#### PROMPT:
For each line of the data below, copy it if it holds the word "border".

══════════

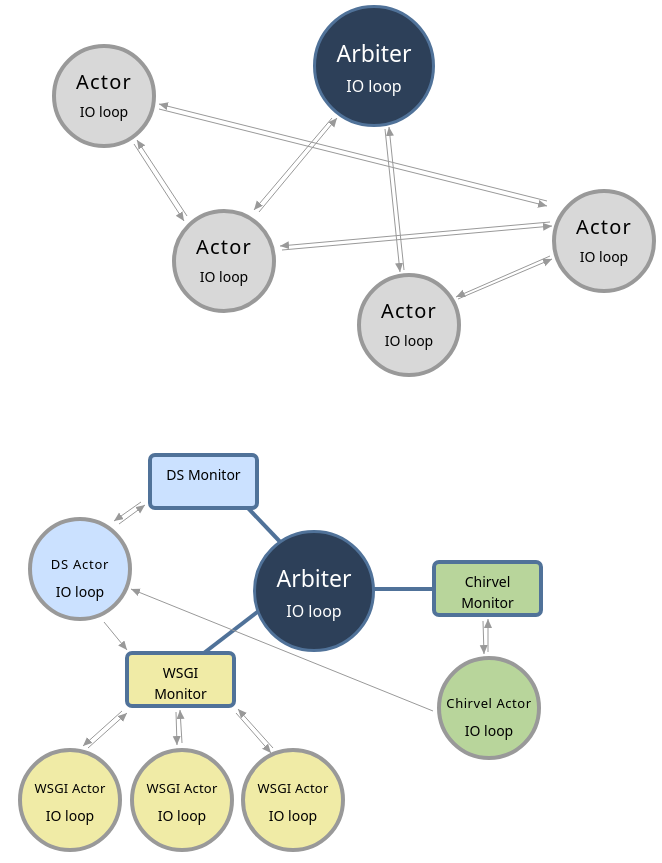
<!DOCTYPE html>
<html lang="en">
<head>
<meta charset="utf-8">
<title>Arbiter and actors</title>
<style>
:root {
  --paper: #fff;
  --ink: #000;
  --grey-line: #999;
  --grey-fill: #d8d8d8;
  --navy: #2d4059;
  --blue-line: #507299;
  --blue-fill: #cbe1ff;
  --yellow-fill: #f0eba6;
  --green-fill: #b8d59b;
}
* { box-sizing: border-box; margin: 0; }
body { background: var(--paper); overflow: hidden; }
.diagram {
  position: relative;
  width: 662px;
  height: 863px;
  overflow: hidden;
  background: var(--paper);
  color: var(--ink);
  font: 14px/27px "Noto Sans", "Open Sans", sans-serif;
}
.connections { position: absolute; left: 0; top: 0; }
.messages { stroke: var(--grey-line); stroke-width: 1; marker-end: url(#arrowhead); }
.supervision { stroke: var(--blue-line); stroke-width: 4; }
.arrowhead { fill: var(--grey-line); }

.node {
  position: absolute;
  left: var(--x);
  top: var(--y);
  display: flex;
  flex-direction: column;
  align-items: center;
  text-align: center;
  white-space: nowrap;
}
.actor, .arbiter { justify-content: center; border-radius: 50%; transform: translate(-50%, -50%); }
.actor {
  width: 104px;
  height: 104px;
  padding-top: 2px;
  border: 4px solid var(--grey-line);
  background: var(--grey-fill);
  line-height: 30px;
}
.actor b { font-weight: 400; font-size: 20px; letter-spacing: 1.2px; }
.worker { line-height: 27px; padding-top: 3px; }
.worker b { font-size: 13px; letter-spacing: .2px; }
.worker.data b { letter-spacing: .75px; }
.worker.social b { letter-spacing: .55px; }
.data.worker, .social.worker { padding-top: 17px; }
.arbiter {
  width: 122px;
  height: 122px;
  padding-top: 7px;
  border: 3px solid var(--blue-line);
  background: var(--navy);
  color: var(--paper);
  font-size: 16px;
  line-height: 33px;
}
.arbiter b { font-weight: 400; font-size: 23px; }
.monitor {
  width: 111px;
  height: 57px;
  padding-top: 7px;
  border: 4px solid var(--blue-line);
  border-radius: 7px;
  line-height: 21px;
}
.data { background: var(--blue-fill); }
.web { background: var(--yellow-fill); }
.social { background: var(--green-fill); }
</style>
</head>
<body>
<main class="diagram">
  <svg class="connections" width="662" height="863" viewBox="0 0 662 863" aria-hidden="true">
    <defs>
      <marker id="arrowhead" markerUnits="userSpaceOnUse" markerWidth="10" markerHeight="10" refX="9" refY="4" orient="auto">
        <polygon class="arrowhead" points="0,0 9,4 0,8"/>
      </marker>
    </defs>
    <g class="supervision">
      <line x1="246" y1="506" x2="286" y2="548"/>
      <line x1="370" y1="589" x2="436" y2="589"/>
      <line x1="260" y1="610" x2="200" y2="656"/>
    </g>
    <g class="messages">
      <line x1="547" y1="201" x2="159" y2="104"/>
      <line x1="159" y1="109" x2="547" y2="206"/>
      <line x1="134" y1="144" x2="184" y2="221"/>
      <line x1="187" y1="216" x2="137" y2="140"/>
      <line x1="332" y1="118" x2="254" y2="210"/>
      <line x1="259" y1="212" x2="337" y2="118"/>
      <line x1="385" y1="129" x2="400" y2="272"/>
      <line x1="404" y1="270" x2="389" y2="127"/>
      <line x1="550" y1="222" x2="280" y2="246"/>
      <line x1="282" y1="250" x2="552" y2="226"/>
      <line x1="550" y1="256" x2="456" y2="297"/>
      <line x1="458" y1="299" x2="552" y2="259"/>
    </g>
    <g class="messages">
      <line x1="141" y1="502" x2="114" y2="521"/>
      <line x1="119" y1="524" x2="145" y2="505"/>
      <line x1="104" y1="622" x2="127" y2="650"/>
      <line x1="433" y1="711" x2="131" y2="589"/>
      <line x1="122" y1="711" x2="83" y2="746"/>
      <line x1="88" y1="748" x2="127" y2="713"/>
      <line x1="176" y1="712" x2="177" y2="745"/>
      <line x1="182" y1="743" x2="180" y2="710"/>
      <line x1="236" y1="713" x2="271" y2="753"/>
      <line x1="273" y1="748" x2="238" y2="709"/>
      <line x1="483" y1="621" x2="484" y2="654"/>
      <line x1="488" y1="652" x2="488" y2="619"/>
    </g>
  </svg>

  <section aria-label="Arbiter with actors">
    <div class="node arbiter" style="--x:374px;--y:66px"><b>Arbiter</b><span>IO loop</span></div>
    <div class="node actor" style="--x:104px;--y:96px"><b>Actor</b><span>IO loop</span></div>
    <div class="node actor" style="--x:224px;--y:261px"><b>Actor</b><span>IO loop</span></div>
    <div class="node actor" style="--x:409px;--y:325px"><b>Actor</b><span>IO loop</span></div>
    <div class="node actor" style="--x:604px;--y:241px"><b>Actor</b><span>IO loop</span></div>
  </section>

  <section aria-label="Arbiter with monitors">
    <div class="node arbiter" style="--x:314px;--y:591px"><b>Arbiter</b><span>IO loop</span></div>
    <div class="node monitor data" style="--x:148px;--y:453px"><span>DS Monitor</span></div>
    <div class="node monitor social" style="--x:432px;--y:560px"><span>Chirvel</span><span>Monitor</span></div>
    <div class="node monitor web" style="--x:125px;--y:651px"><span>WSGI</span><span>Monitor</span></div>
    <div class="node actor worker data" style="--x:80px;--y:569px"><b>DS Actor</b><span>IO loop</span></div>
    <div class="node actor worker social" style="--x:489px;--y:708px"><b>Chirvel Actor</b><span>IO loop</span></div>
    <div class="node actor worker web" style="--x:70px;--y:800px"><b>WSGI Actor</b><span>IO loop</span></div>
    <div class="node actor worker web" style="--x:182px;--y:800px"><b>WSGI Actor</b><span>IO loop</span></div>
    <div class="node actor worker web" style="--x:293px;--y:800px"><b>WSGI Actor</b><span>IO loop</span></div>
  </section>
</main>
</body>
</html>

══════════

#### WRITTEN RESPONSE:
* { box-sizing: border-box; margin: 0; }
.actor, .arbiter { justify-content: center; border-radius: 50%; transform: translate(-50%, -50%); }
  border: 4px solid var(--grey-line);
  border: 3px solid var(--blue-line);
  border: 4px solid var(--blue-line);
  border-radius: 7px;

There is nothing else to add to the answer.